I can imagine awful things. That's why I'm a terrible flier. This week, I sat across from something I couldn't imagine.
I remember the story. On December 1, 2007, a Palmer, Alaska man attacked his father and his father's fiancé with a machete in the middle of the night. Leaving them for dead, he drove to Anchorage and shot three people, killing one, injuring two.
Tuesday, I had lunch with Lennie. She survived the machete attack that killed her fiancé. The hospital stopped counting after fifty "chop wounds", from head to toe. One of her two uninjured fingers still wears the ring of the man she loved. She smiles a lot. While we were talking, she liked something I said and offered a "high 2 and ¾" instead of a "high 5".
She told me about that horrifying, long ago night. She described the sound a machete makes when it hits your skull. She didn't feel her ear being severed, or her fingers. Her funny bone is gone, but she joked about her sense of humor being intact. She recently lost her dog, Bear, who defended her during the attack.
Her assailant screamed while he chopped her, "Why are you making me do this?" over and over. Her voice hushed when she shared with me that an angel helped her reach the phone to dial 911. Unseen hands held her legs up to keep her from bleeding to death while help was on the way.
Lennie was released from the hospital with only five days worth of pain pills and the inability to feed, bathe, use the bathroom or dress herself. She didn't have insurance.
She told me she would rather be hit with a machete than go through the de-humanizing experience of not having health coverage. Lennie supports a public option. She doesn't want anyone to have to fight harder for health care than she did against a possessed man determined to kill her.
The man wielding the machete, Chris Rogers, is now serving time in prison. He's entitled to health care under the 8th Amendment of the Constitution of the United States. His victim doesn't want the death penalty for him; she doesn't even want his health coverage taken away. She wants everyone to have the health care they need. The surgeries to repair her claw-like hand, like the leg brace that helps her walk, were pro-bono by doctors who were unable to watch the current system ignore her suffering.
"At least I'm not bitter," she likes to say, usually after some nightmare story about pain management. We chatted over chicken and grilled cheese about public option possibilities. I shared with her my meeting Howard Dean a few weeks ago. I told her how the message between President Clinton, Senator Kennedy, Dr. Dean, Valerie Jarrett, AFL-CIO leader Richard Trumka and others were rallying the grass roots across the nation for public health care. I assured her the public option was already a compromise from a single payer system...and we were going to win. We had to, it's a life or death matter.
"I sure hope so," she said. "I have a pre-existing condition. It's called attempted murder."

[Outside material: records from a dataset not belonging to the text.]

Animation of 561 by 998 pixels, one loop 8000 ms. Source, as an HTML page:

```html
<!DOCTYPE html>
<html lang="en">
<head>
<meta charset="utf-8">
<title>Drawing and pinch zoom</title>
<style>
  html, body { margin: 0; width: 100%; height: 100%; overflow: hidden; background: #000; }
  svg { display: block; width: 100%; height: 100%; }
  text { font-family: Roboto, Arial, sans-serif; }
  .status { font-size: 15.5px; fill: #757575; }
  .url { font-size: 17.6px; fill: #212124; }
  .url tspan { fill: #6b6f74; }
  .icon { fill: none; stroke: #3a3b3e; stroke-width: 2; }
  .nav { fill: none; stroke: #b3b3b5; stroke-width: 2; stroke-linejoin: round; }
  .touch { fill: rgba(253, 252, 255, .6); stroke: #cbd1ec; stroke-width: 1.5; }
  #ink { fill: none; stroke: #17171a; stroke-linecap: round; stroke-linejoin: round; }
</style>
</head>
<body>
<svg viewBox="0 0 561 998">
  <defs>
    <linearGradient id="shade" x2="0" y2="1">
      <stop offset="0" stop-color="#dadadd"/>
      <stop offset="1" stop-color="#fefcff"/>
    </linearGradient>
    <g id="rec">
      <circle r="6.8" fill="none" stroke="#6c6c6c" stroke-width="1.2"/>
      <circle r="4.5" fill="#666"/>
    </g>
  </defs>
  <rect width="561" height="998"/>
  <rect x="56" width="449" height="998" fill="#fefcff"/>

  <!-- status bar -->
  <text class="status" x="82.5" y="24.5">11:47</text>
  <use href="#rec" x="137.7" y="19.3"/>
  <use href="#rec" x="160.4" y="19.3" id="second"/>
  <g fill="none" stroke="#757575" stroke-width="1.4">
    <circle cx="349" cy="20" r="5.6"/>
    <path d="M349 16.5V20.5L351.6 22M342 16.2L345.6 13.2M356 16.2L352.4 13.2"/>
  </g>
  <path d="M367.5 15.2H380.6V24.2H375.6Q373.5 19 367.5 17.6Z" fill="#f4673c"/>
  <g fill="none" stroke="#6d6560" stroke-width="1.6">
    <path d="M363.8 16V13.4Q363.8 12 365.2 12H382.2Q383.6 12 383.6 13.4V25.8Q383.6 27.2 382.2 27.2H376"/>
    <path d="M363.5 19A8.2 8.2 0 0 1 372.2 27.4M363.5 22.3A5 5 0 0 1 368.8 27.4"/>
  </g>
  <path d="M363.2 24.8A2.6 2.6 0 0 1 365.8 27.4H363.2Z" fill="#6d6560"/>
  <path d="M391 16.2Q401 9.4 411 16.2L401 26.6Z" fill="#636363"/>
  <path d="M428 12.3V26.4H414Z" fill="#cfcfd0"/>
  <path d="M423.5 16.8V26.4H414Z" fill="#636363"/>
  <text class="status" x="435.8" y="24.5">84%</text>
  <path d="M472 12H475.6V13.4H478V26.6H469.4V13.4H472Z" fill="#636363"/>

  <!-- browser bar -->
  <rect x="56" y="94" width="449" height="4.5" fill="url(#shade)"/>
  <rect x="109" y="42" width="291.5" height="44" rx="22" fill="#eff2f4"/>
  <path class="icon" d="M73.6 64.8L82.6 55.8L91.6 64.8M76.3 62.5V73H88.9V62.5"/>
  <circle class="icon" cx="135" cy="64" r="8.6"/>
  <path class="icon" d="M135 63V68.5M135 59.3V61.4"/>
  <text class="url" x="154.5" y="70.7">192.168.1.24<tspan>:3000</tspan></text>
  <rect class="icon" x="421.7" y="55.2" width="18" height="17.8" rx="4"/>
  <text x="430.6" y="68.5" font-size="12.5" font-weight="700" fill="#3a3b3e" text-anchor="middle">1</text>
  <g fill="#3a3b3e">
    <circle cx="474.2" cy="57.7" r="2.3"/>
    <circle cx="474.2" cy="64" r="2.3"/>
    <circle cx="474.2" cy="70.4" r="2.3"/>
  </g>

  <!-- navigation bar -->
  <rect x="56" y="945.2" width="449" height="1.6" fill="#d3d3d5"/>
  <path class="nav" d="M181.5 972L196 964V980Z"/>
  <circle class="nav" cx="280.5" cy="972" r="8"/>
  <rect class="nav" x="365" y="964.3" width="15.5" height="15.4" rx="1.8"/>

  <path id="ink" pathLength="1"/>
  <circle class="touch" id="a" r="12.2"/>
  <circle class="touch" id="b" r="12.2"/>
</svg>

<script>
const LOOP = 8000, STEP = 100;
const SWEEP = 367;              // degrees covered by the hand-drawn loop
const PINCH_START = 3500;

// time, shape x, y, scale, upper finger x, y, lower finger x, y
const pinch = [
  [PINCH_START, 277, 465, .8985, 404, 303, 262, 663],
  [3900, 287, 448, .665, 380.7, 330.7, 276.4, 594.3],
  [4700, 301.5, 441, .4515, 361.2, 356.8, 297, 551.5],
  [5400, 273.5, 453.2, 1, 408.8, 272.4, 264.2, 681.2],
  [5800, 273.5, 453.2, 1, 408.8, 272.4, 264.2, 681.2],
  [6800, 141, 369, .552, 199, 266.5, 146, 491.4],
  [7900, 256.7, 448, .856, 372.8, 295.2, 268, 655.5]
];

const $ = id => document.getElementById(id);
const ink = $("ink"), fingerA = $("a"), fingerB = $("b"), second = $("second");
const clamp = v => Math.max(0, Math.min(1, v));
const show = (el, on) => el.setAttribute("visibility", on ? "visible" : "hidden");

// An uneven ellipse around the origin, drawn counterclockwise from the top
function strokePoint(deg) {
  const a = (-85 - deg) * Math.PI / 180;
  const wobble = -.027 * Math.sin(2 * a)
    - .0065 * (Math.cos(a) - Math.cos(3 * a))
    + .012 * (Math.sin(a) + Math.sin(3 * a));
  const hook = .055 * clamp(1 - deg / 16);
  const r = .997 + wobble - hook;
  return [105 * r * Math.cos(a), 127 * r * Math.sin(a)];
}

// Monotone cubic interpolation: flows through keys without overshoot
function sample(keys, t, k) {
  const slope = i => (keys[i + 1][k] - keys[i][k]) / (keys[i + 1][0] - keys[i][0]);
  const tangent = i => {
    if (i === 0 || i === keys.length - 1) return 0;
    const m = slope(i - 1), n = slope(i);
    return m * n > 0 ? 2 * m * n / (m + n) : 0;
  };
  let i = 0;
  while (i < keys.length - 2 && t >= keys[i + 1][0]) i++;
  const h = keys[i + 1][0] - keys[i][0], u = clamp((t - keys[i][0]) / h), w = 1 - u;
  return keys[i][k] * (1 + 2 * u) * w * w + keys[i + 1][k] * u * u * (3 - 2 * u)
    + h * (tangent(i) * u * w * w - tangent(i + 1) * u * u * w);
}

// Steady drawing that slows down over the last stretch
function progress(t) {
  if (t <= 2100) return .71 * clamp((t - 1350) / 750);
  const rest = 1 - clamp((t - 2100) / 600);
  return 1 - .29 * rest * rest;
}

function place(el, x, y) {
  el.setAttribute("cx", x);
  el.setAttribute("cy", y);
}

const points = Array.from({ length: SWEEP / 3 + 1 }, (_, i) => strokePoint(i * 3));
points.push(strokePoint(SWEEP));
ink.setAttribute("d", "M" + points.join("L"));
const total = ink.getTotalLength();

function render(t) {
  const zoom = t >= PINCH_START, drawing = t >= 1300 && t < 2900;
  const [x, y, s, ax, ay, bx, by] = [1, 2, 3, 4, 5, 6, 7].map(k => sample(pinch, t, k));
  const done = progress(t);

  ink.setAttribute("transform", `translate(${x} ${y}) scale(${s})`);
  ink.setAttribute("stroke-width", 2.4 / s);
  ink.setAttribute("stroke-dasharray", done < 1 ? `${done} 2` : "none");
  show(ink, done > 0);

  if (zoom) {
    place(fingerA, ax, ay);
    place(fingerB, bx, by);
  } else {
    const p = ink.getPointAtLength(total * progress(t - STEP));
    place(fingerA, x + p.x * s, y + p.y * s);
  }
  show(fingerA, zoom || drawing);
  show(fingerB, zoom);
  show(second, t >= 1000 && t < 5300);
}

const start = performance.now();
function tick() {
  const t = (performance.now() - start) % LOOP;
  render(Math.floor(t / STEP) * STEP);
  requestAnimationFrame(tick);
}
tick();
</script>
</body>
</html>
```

Lennie called me today. She said she'd thought of me when she heard of Senator Kennedy's death. I had thought of her, and her struggle to be healed; heart, mind and body.
Senator Kennedy, a man born into privilege, fought for the rights of others who were not. That made him a hero. For his decades-long fight, and the daily struggle of people like Lennie, a woman who sees her struggle over health care as more horrific than a machete attack, we must pass a public option; a "Kennedy Option."
"Some men see things as they are and say why; I dream things that never were and say why not?"